EXERCISE DETAILS: Return each entry word for word and skip its pictures.

RECORD SET:
★ ★ ★ ★
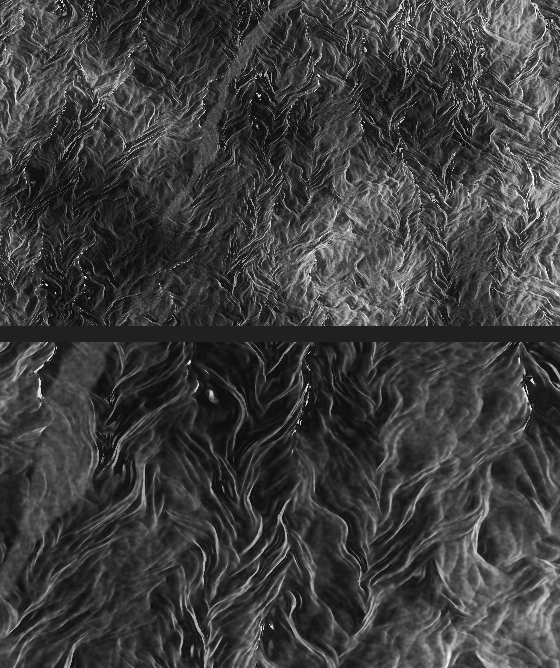
Top, the full canvas; bottom, a detail of the centre.
Give the GLSL for this texture, as a Shadertoy shader.

```glsl
// Grey radar view of folded mountains: crests with herringbone spurs, lit from the left.
// A height field leans toward the sensor, its slope along x sets the brightness,
// and steep crests break up into black and white speckle. A smooth valley crosses it.

vec2 gradientAt(vec2 cell) {
    vec3 h = fract(cell.xyx * vec3(0.1031, 0.1030, 0.0973));
    h += dot(h, h.yzx + 33.33);
    float angle = 6.2832 * fract((h.x + h.y) * h.z);
    return vec2(cos(angle), sin(angle));
}

float gradientNoise(vec2 p) {
    vec2 i = floor(p), f = p - i;
    vec2 u = f * f * f * (f * (f * 6.0 - 15.0) + 10.0);
    vec2 e = vec2(1.0, 0.0);
    float low = mix(dot(gradientAt(i), f), dot(gradientAt(i + e), f - e), u.x);
    float high = mix(dot(gradientAt(i + e.yx), f - e.yx), dot(gradientAt(i + 1.0), f - 1.0), u.x);
    return mix(low, high, u.y);
}

// x: height, y: strength of the main crest
vec2 terrain(vec2 p) {
    // Main folds lean right on the left side and left on the right side
    float lean = mix(0.4, -0.45, smoothstep(0.5, 1.9, p.x));
    float fold = 5.2 * (p.x - lean * (p.y - 0.5));
    fold += 1.1 * gradientNoise(p * 2.6 + 3.7) + 0.45 * gradientNoise(p * 7.5 + 11.3);
    fold += 0.16 * gradientNoise(p * 21.0 + 5.1);
    float d = abs(fract(fold) - 0.5) * 2.0;
    float crest = exp(-5.0 * d) * smoothstep(-0.15, 0.25, gradientNoise(p * 3.6 + 27.0));

    // Spurs branch off both flanks and meet as chevrons
    float along = p.y + 0.075 * d + 0.03 * gradientNoise(p * 6.0 + 41.0);
    float height = 0.016 * crest;
    height -= 0.027 * abs(gradientNoise(vec2(fold * 1.9, along * 17.0)));
    height -= 0.009 * abs(gradientNoise(vec2(fold * 5.0 + 8.0, along * 40.0)));

    // Diagonal ribs and small crumples fill the open slopes
    vec2 rib = vec2(p.x - 0.6 * p.y, p.y + 0.6 * p.x);
    height -= 0.012 * abs(gradientNoise(rib * vec2(23.0, 8.0) + 53.0));
    height -= 0.0042 * abs(gradientNoise(vec2(p.x * 52.0, along * 70.0) + 17.0));
    return vec2(height, crest);
}

// Coverage of the smooth valley floor
float valleyFloor(vec2 p) {
    float center = 0.385 + 0.44 * p.y + 0.016 * sin(p.y * 14.0 + 0.6);
    center += 0.08 * smoothstep(0.94, 1.02, p.y) + 0.03 * gradientNoise(p * 9.0 + 61.0);
    float halfWidth = 0.017 + 0.014 * gradientNoise(vec2(p.y * 7.0, 2.5));
    float edge = abs(p.x - center) * 0.91 - halfWidth;
    edge += 0.008 * gradientNoise(p * 40.0);
    return smoothstep(0.004, -0.004, edge) * smoothstep(0.27, 0.38, p.y);
}

void mainImage(out vec4 fragColor, in vec2 fragCoord) {
    vec2 p = fragCoord / iResolution.y;
    float width = iResolution.x / iResolution.y;

    // Lean the relief toward the sensor on the left
    vec2 ground = p;
    for (int i = 0; i < 3; i++) ground.x = p.x + terrain(ground).x;

    vec2 stepX = vec2(0.0014, 0.0);
    vec2 ahead = terrain(ground + stepX), behind = terrain(ground - stepX);
    float slope = (ahead.x - behind.x) / (2.0 * stepX.x);
    float crest = 0.5 * (ahead.y + behind.y);

    // Broad tone: darker left interior, pale hazy margins and crests
    float patches = gradientNoise(p * 2.3 + 71.0) + 0.75 * gradientNoise(p * 6.0 + 19.0);
    float margin = smoothstep(0.22, 0.0, min(p.x, width - p.x));
    float tone = 0.245 * exp(0.95 * patches);
    tone *= mix(0.84, 1.14, smoothstep(0.6, 1.1, p.x));
    tone *= 1.0 + 0.45 * margin + 0.4 * crest;

    float bright = tone * exp(1.15 * clamp(slope, -0.85, 1.0));

    // Flat valley floor keeps only a trace of relief
    float valley = valleyFloor(p);
    bright = mix(bright, 0.34 + 0.07 * clamp(slope, -1.0, 1.0), 0.8 * valley);

    // Fine radar grain
    float grain = gradientNoise(p * 150.0 + 13.0) + 0.9 * gradientNoise(p * 260.0);
    bright *= 1.0 + 0.3 * grain;
    bright = min(bright, 0.6 + 0.4 * (bright - 0.6) + 0.4 * max(0.0, 0.6 - bright));

    // Speckle chains where crests fold over themselves
    float overlay = smoothstep(0.28, 0.5, crest + 0.12 * margin) * smoothstep(0.3, 0.7, slope);
    float dots = smoothstep(-0.12, 0.12, gradientNoise(p * 115.0 + 31.0));
    bright = mix(bright, mix(0.08, 0.88, dots), overlay * (1.0 - valley));

    fragColor = vec4(vec3(clamp(bright, 0.06, 1.0)), 1.0);
}
```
★ ★ ★ ★
SOLUTION FOR THIS PROBLEM:
Top, the full canvas; bottom, a detail of the centre.
Give the GLSL for this texture, as a Shadertoy shader.

```glsl
// Grey radar view of folded mountains: crests with herringbone spurs, lit from the left.
// A height field leans toward the sensor, its slope along x sets the brightness,
// and steep crests break up into black and white speckle. A smooth valley crosses it.

vec2 gradientAt(vec2 cell) {
    vec3 h = fract(cell.xyx * vec3(0.1031, 0.1030, 0.0973));
    h += dot(h, h.yzx + 33.33);
    float angle = 6.2832 * fract((h.x + h.y) * h.z);
    return vec2(cos(angle), sin(angle));
}

float gradientNoise(vec2 p) {
    vec2 i = floor(p), f = p - i;
    vec2 u = f * f * f * (f * (f * 6.0 - 15.0) + 10.0);
    vec2 e = vec2(1.0, 0.0);
    float low = mix(dot(gradientAt(i), f), dot(gradientAt(i + e), f - e), u.x);
    float high = mix(dot(gradientAt(i + e.yx), f - e.yx), dot(gradientAt(i + 1.0), f - 1.0), u.x);
    return mix(low, high, u.y);
}

// x: height, y: strength of the main crest
vec2 terrain(vec2 p) {
    // Main folds lean right on the left side and left on the right side
    float lean = mix(0.4, -0.45, smoothstep(0.5, 1.9, p.x));
    float fold = 5.2 * (p.x - lean * (p.y - 0.5));
    fold += 1.1 * gradientNoise(p * 2.6 + 3.7) + 0.45 * gradientNoise(p * 7.5 + 11.3);
    fold += 0.16 * gradientNoise(p * 21.0 + 5.1);
    float d = abs(fract(fold) - 0.5) * 2.0;
    float crest = exp(-5.0 * d) * smoothstep(-0.15, 0.25, gradientNoise(p * 3.6 + 27.0));

    // Spurs branch off both flanks and meet as chevrons
    float along = p.y + 0.075 * d + 0.03 * gradientNoise(p * 6.0 + 41.0);
    float height = 0.016 * crest;
    height -= 0.027 * abs(gradientNoise(vec2(fold * 1.9, along * 17.0)));
    height -= 0.009 * abs(gradientNoise(vec2(fold * 5.0 + 8.0, along * 40.0)));

    // Diagonal ribs and small crumples fill the open slopes
    vec2 rib = vec2(p.x - 0.6 * p.y, p.y + 0.6 * p.x);
    height -= 0.012 * abs(gradientNoise(rib * vec2(23.0, 8.0) + 53.0));
    height -= 0.0042 * abs(gradientNoise(vec2(p.x * 52.0, along * 70.0) + 17.0));
    return vec2(height, crest);
}

// Coverage of the smooth valley floor
float valleyFloor(vec2 p) {
    float center = 0.385 + 0.44 * p.y + 0.016 * sin(p.y * 14.0 + 0.6);
    center += 0.08 * smoothstep(0.94, 1.02, p.y) + 0.03 * gradientNoise(p * 9.0 + 61.0);
    float halfWidth = 0.017 + 0.014 * gradientNoise(vec2(p.y * 7.0, 2.5));
    float edge = abs(p.x - center) * 0.91 - halfWidth;
    edge += 0.008 * gradientNoise(p * 40.0);
    return smoothstep(0.004, -0.004, edge) * smoothstep(0.27, 0.38, p.y);
}

void mainImage(out vec4 fragColor, in vec2 fragCoord) {
    vec2 p = fragCoord / iResolution.y;
    float width = iResolution.x / iResolution.y;

    // Lean the relief toward the sensor on the left
    vec2 ground = p;
    for (int i = 0; i < 3; i++) ground.x = p.x + terrain(ground).x;

    vec2 stepX = vec2(0.0014, 0.0);
    vec2 ahead = terrain(ground + stepX), behind = terrain(ground - stepX);
    float slope = (ahead.x - behind.x) / (2.0 * stepX.x);
    float crest = 0.5 * (ahead.y + behind.y);

    // Broad tone: darker left interior, pale hazy margins and crests
    float patches = gradientNoise(p * 2.3 + 71.0) + 0.75 * gradientNoise(p * 6.0 + 19.0);
    float margin = smoothstep(0.22, 0.0, min(p.x, width - p.x));
    float tone = 0.245 * exp(0.95 * patches);
    tone *= mix(0.84, 1.14, smoothstep(0.6, 1.1, p.x));
    tone *= 1.0 + 0.45 * margin + 0.4 * crest;

    float bright = tone * exp(1.15 * clamp(slope, -0.85, 1.0));

    // Flat valley floor keeps only a trace of relief
    float valley = valleyFloor(p);
    bright = mix(bright, 0.34 + 0.07 * clamp(slope, -1.0, 1.0), 0.8 * valley);

    // Fine radar grain
    float grain = gradientNoise(p * 150.0 + 13.0) + 0.9 * gradientNoise(p * 260.0);
    bright *= 1.0 + 0.3 * grain;
    bright = min(bright, 0.6 + 0.4 * (bright - 0.6) + 0.4 * max(0.0, 0.6 - bright));

    // Speckle chains where crests fold over themselves
    float overlay = smoothstep(0.28, 0.5, crest + 0.12 * margin) * smoothstep(0.3, 0.7, slope);
    float dots = smoothstep(-0.12, 0.12, gradientNoise(p * 115.0 + 31.0));
    bright = mix(bright, mix(0.08, 0.88, dots), overlay * (1.0 - valley));

    fragColor = vec4(vec3(clamp(bright, 0.06, 1.0)), 1.0);
}
```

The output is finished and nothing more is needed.